Luba: Yes, always. So she always sat there. I even have photos somewhere — here she is also sitting. That’s how she sat, and that’s how she swayed. And not even once she said anything bad about the terrible experience she endured.

Aelita: I remember later, in the 50s, after Stalin’s death, when she was rehabilitated…

Luba: In 1956.

Aelita: I remember that she lived with us. She was involved in my upbringing because mom and dad worked. And these years are among the happiest years of my life. Because everything was a game. She knew poetry of Samuil Marshak by heart, she knew Pushkin by heart. We had a game component in everything. I had a doll who slept in a small crib. One day I came and said: “Aunt Rose, my doll seems to have peed itself…”. And this was her who poured some water into the crib on purpose. And Aunt Roza answers: “No, no, she didn’t wet herself. She wouldn’t do that. It seems to me that it was raining very heavily outside…” Then we had a wall newspaper, she wrote poems:

Sloppy Lyuba’s fur coats lived poorly,

Dirty, shaggy fur coats cried bitterly…

Luba: And then more:

Lyuba’s teeth hurt so badly all day long,

But due to being a timid mouse,

she is afraid to visit dentist.
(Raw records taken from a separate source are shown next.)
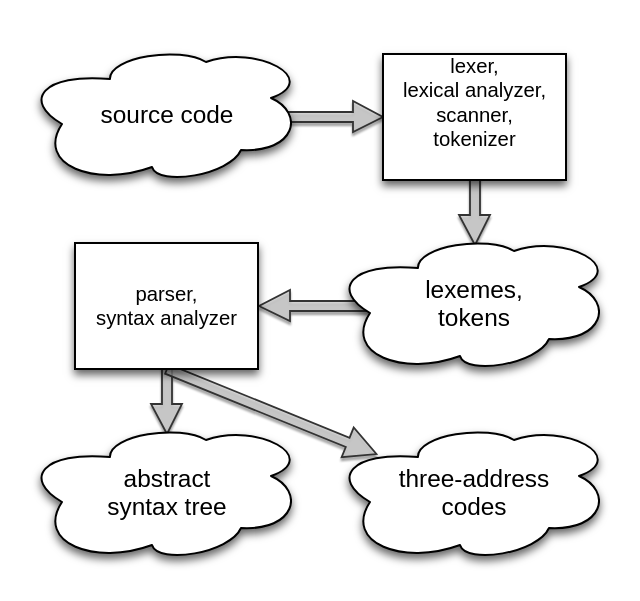
<!DOCTYPE html>
<html lang="en">
<head>
<meta charset="utf-8">
<title>From source code to syntax tree</title>
<style>
:root {
  --paper: #fff;
  --ink: #000;
  --arrow-fill: rgba(204, 204, 204, .7);
  --arrow-line: #333;
  --shadow: rgba(0, 0, 0, .6);
}
* { box-sizing: border-box; }
html, body { margin: 0; overflow: hidden; background: var(--paper); }
.diagram {
  position: relative;
  width: 640px;
  height: 601px;
  overflow: hidden;
  color: var(--ink);
  font-family: "Liberation Sans", Arial, sans-serif;
  text-align: center;
}
.shapes { position: absolute; inset: 0; display: block; }
.arrow {
  fill: var(--arrow-fill);
  stroke: var(--arrow-line);
  stroke-width: 1.8;
  stroke-linejoin: miter;
}
.arrows { filter: drop-shadow(0 3px 1px rgba(0, 0, 0, .4)); }
.cloud {
  fill: var(--paper);
  stroke: var(--ink);
  stroke-width: 2;
  stroke-linejoin: round;
}
.clouds use { filter: drop-shadow(0 5px 4px var(--shadow)); }
.node {
  position: absolute;
  display: flex;
  justify-content: center;
  align-items: center;
  white-space: nowrap;
}
.process {
  width: 185px;
  height: 128px;
  border: 2px solid var(--ink);
  background: var(--paper);
  box-shadow: 0 5px 8px var(--shadow);
  font-size: 20.3px;
  line-height: 24.4px;
}
.data {
  width: 250px;
  height: 124px;
  font-size: 24.4px;
  line-height: 28.4px;
}
.lexer { left: 382px; top: 53px; align-items: flex-start; }
.lexer span { margin-top: -1px; }
.parser { left: 74px; top: 242px; }
.source { left: 42px; top: 53px; }
.tokens { left: 349px; top: 242px; }
.tree { left: 42px; top: 431px; }
.codes { left: 349px; top: 431px; }
</style>
</head>
<body>
<main class="diagram">
  <svg class="shapes" width="640" height="601" viewBox="0 0 640 601" aria-hidden="true">
    <defs>
      <path id="cloud" class="cloud" d="M110 79C109 57 180 46 206 62C258 44 322 80 271 98C305 113 296 153 241 150C230 175 158 187 152 167C95 188 35 165 62 124C22 101 42 73 110 79Z"/>
    </defs>
    <g class="arrows">
      <path class="arrow" d="M280 112H353V101L383 117L353 132V122H280Z"/>
      <path class="arrow" d="M470 176V215H459L475 245L490 215H480V176Z"/>
      <path class="arrow" d="M380 301H290V290L259 306L290 321V311H380Z"/>
      <path class="arrow" d="M162 364V404H151L167 434L182 404H172V364Z"/>
      <path class="arrow" transform="translate(167 369) rotate(22.1)" d="M0 -5H195V-16L226 0L195 16V5H0Z"/>
    </g>
    <g class="clouds">
      <use href="#cloud"/>
      <use href="#cloud" x="308" y="189"/>
      <use href="#cloud" y="378"/>
      <use href="#cloud" x="308" y="378"/>
    </g>
  </svg>

  <div class="node data source"><span>source code</span></div>
  <div class="node process lexer"><span>lexer,<br>lexical analyzer,<br>scanner,<br>tokenizer</span></div>
  <div class="node data tokens"><span>lexemes,<br>tokens</span></div>
  <div class="node process parser"><span>parser,<br>syntax analyzer</span></div>
  <div class="node data tree"><span>abstract<br>syntax tree</span></div>
  <div class="node data codes"><span>three-address<br>codes</span></div>
</main>
</body>
</html>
Aelita: And she hasn’t worked for many years. I remember when I hugged her, I told her: “Aunt Roza, you smell like a dentist’s office.” She laughed: “What are you, Allochka, I haven’t worked for so many years…” Overall, the best memories remained. She loved dad very much. And she always said: “Benno, I’ll go to the other side of the world with you or wherever you go.» And I remember, already in sixty-five, a letter arrived, that Mukherjee Abani estate left a large inheritance for his wife Roza. And I remember this one talk. We were sitting in our dining room, and dad said: “Roza, please, let me go with you.” — “You are owed and you deserve this money…” She thought for a long time and said: “You know Benno, I won’t go. I don’t need this money. Let this money go to the people, who are in need, who are hungry.” In general, this is how she was. And you know, until the last minute she believed that her worldview was correct. That the Communist party is not to blame for her tragic fate, but rather it was due to cruelty of others.

Luba: It’s interesting that dad kept a magazine from 1967 — “New Time”, where there is article about Roza and Abani. And then, when she was rehabilitated, I will never forget, he asked her: “So, after your husband was killed, your son died, and you suffered — do you still believe that your Stalin was right?”

Her answer was… I still get chills when I talk about it: “He was not guilty. It wasn’t him, it was Lavrentiy Beria…”